** Provided data follows **
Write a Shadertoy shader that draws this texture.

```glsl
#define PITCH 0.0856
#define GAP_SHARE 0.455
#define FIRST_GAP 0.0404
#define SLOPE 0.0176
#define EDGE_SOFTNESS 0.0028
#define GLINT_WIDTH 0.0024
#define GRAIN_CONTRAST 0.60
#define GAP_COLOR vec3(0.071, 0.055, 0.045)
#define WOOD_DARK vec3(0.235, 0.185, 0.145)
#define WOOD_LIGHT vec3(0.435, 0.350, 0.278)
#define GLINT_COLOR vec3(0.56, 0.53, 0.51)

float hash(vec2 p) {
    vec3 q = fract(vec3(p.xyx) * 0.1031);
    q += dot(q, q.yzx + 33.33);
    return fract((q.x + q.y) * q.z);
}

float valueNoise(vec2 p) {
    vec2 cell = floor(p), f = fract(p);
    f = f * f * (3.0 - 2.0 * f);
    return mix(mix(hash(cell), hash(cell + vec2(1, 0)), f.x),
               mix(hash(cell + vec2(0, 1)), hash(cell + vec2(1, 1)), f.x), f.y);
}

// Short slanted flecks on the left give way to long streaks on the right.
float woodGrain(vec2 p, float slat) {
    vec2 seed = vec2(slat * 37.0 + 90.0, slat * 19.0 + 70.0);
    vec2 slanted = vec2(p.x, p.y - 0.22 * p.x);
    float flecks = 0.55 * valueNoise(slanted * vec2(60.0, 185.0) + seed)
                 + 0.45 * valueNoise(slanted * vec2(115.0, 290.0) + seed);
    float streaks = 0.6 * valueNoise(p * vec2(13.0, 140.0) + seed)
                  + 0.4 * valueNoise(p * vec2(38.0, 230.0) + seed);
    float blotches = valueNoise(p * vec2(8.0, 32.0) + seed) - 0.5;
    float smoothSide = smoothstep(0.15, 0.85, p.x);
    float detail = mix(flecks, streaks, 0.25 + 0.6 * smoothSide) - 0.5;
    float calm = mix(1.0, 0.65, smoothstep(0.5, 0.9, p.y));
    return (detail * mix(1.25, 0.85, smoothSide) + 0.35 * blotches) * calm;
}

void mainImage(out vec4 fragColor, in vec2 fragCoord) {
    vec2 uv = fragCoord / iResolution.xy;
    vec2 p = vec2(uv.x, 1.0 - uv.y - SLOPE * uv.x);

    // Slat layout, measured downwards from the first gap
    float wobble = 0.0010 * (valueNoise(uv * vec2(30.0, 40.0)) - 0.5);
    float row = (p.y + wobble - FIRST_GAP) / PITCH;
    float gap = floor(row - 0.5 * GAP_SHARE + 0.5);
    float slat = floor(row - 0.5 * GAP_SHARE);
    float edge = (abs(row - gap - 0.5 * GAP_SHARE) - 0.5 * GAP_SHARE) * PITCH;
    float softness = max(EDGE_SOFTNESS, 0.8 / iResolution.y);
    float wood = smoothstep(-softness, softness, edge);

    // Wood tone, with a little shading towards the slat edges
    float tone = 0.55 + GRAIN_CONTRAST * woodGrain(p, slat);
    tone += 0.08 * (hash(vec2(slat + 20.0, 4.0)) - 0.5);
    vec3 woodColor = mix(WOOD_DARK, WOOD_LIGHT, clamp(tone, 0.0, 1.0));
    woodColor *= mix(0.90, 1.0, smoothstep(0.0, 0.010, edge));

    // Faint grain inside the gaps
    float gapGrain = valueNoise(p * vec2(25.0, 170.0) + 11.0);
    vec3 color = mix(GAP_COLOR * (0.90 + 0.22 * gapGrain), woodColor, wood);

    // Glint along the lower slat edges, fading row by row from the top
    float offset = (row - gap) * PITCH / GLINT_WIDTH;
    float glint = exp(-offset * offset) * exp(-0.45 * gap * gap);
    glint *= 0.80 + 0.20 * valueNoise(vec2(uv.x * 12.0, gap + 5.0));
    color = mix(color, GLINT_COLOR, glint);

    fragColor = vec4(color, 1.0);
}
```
** End of Provided data **
» What is expected:
Give the listing again in full, and make every line match exactly.

» Answer:
Write a Shadertoy shader that draws this texture.

```glsl
#define PITCH 0.0856
#define GAP_SHARE 0.455
#define FIRST_GAP 0.0404
#define SLOPE 0.0176
#define EDGE_SOFTNESS 0.0028
#define GLINT_WIDTH 0.0024
#define GRAIN_CONTRAST 0.60
#define GAP_COLOR vec3(0.071, 0.055, 0.045)
#define WOOD_DARK vec3(0.235, 0.185, 0.145)
#define WOOD_LIGHT vec3(0.435, 0.350, 0.278)
#define GLINT_COLOR vec3(0.56, 0.53, 0.51)

float hash(vec2 p) {
    vec3 q = fract(vec3(p.xyx) * 0.1031);
    q += dot(q, q.yzx + 33.33);
    return fract((q.x + q.y) * q.z);
}

float valueNoise(vec2 p) {
    vec2 cell = floor(p), f = fract(p);
    f = f * f * (3.0 - 2.0 * f);
    return mix(mix(hash(cell), hash(cell + vec2(1, 0)), f.x),
               mix(hash(cell + vec2(0, 1)), hash(cell + vec2(1, 1)), f.x), f.y);
}

// Short slanted flecks on the left give way to long streaks on the right.
float woodGrain(vec2 p, float slat) {
    vec2 seed = vec2(slat * 37.0 + 90.0, slat * 19.0 + 70.0);
    vec2 slanted = vec2(p.x, p.y - 0.22 * p.x);
    float flecks = 0.55 * valueNoise(slanted * vec2(60.0, 185.0) + seed)
                 + 0.45 * valueNoise(slanted * vec2(115.0, 290.0) + seed);
    float streaks = 0.6 * valueNoise(p * vec2(13.0, 140.0) + seed)
                  + 0.4 * valueNoise(p * vec2(38.0, 230.0) + seed);
    float blotches = valueNoise(p * vec2(8.0, 32.0) + seed) - 0.5;
    float smoothSide = smoothstep(0.15, 0.85, p.x);
    float detail = mix(flecks, streaks, 0.25 + 0.6 * smoothSide) - 0.5;
    float calm = mix(1.0, 0.65, smoothstep(0.5, 0.9, p.y));
    return (detail * mix(1.25, 0.85, smoothSide) + 0.35 * blotches) * calm;
}

void mainImage(out vec4 fragColor, in vec2 fragCoord) {
    vec2 uv = fragCoord / iResolution.xy;
    vec2 p = vec2(uv.x, 1.0 - uv.y - SLOPE * uv.x);

    // Slat layout, measured downwards from the first gap
    float wobble = 0.0010 * (valueNoise(uv * vec2(30.0, 40.0)) - 0.5);
    float row = (p.y + wobble - FIRST_GAP) / PITCH;
    float gap = floor(row - 0.5 * GAP_SHARE + 0.5);
    float slat = floor(row - 0.5 * GAP_SHARE);
    float edge = (abs(row - gap - 0.5 * GAP_SHARE) - 0.5 * GAP_SHARE) * PITCH;
    float softness = max(EDGE_SOFTNESS, 0.8 / iResolution.y);
    float wood = smoothstep(-softness, softness, edge);

    // Wood tone, with a little shading towards the slat edges
    float tone = 0.55 + GRAIN_CONTRAST * woodGrain(p, slat);
    tone += 0.08 * (hash(vec2(slat + 20.0, 4.0)) - 0.5);
    vec3 woodColor = mix(WOOD_DARK, WOOD_LIGHT, clamp(tone, 0.0, 1.0));
    woodColor *= mix(0.90, 1.0, smoothstep(0.0, 0.010, edge));

    // Faint grain inside the gaps
    float gapGrain = valueNoise(p * vec2(25.0, 170.0) + 11.0);
    vec3 color = mix(GAP_COLOR * (0.90 + 0.22 * gapGrain), woodColor, wood);

    // Glint along the lower slat edges, fading row by row from the top
    float offset = (row - gap) * PITCH / GLINT_WIDTH;
    float glint = exp(-offset * offset) * exp(-0.45 * gap * gap);
    glint *= 0.80 + 0.20 * valueNoise(vec2(uv.x * 12.0, gap + 5.0));
    color = mix(color, GLINT_COLOR, glint);

    fragColor = vec4(color, 1.0);
}
```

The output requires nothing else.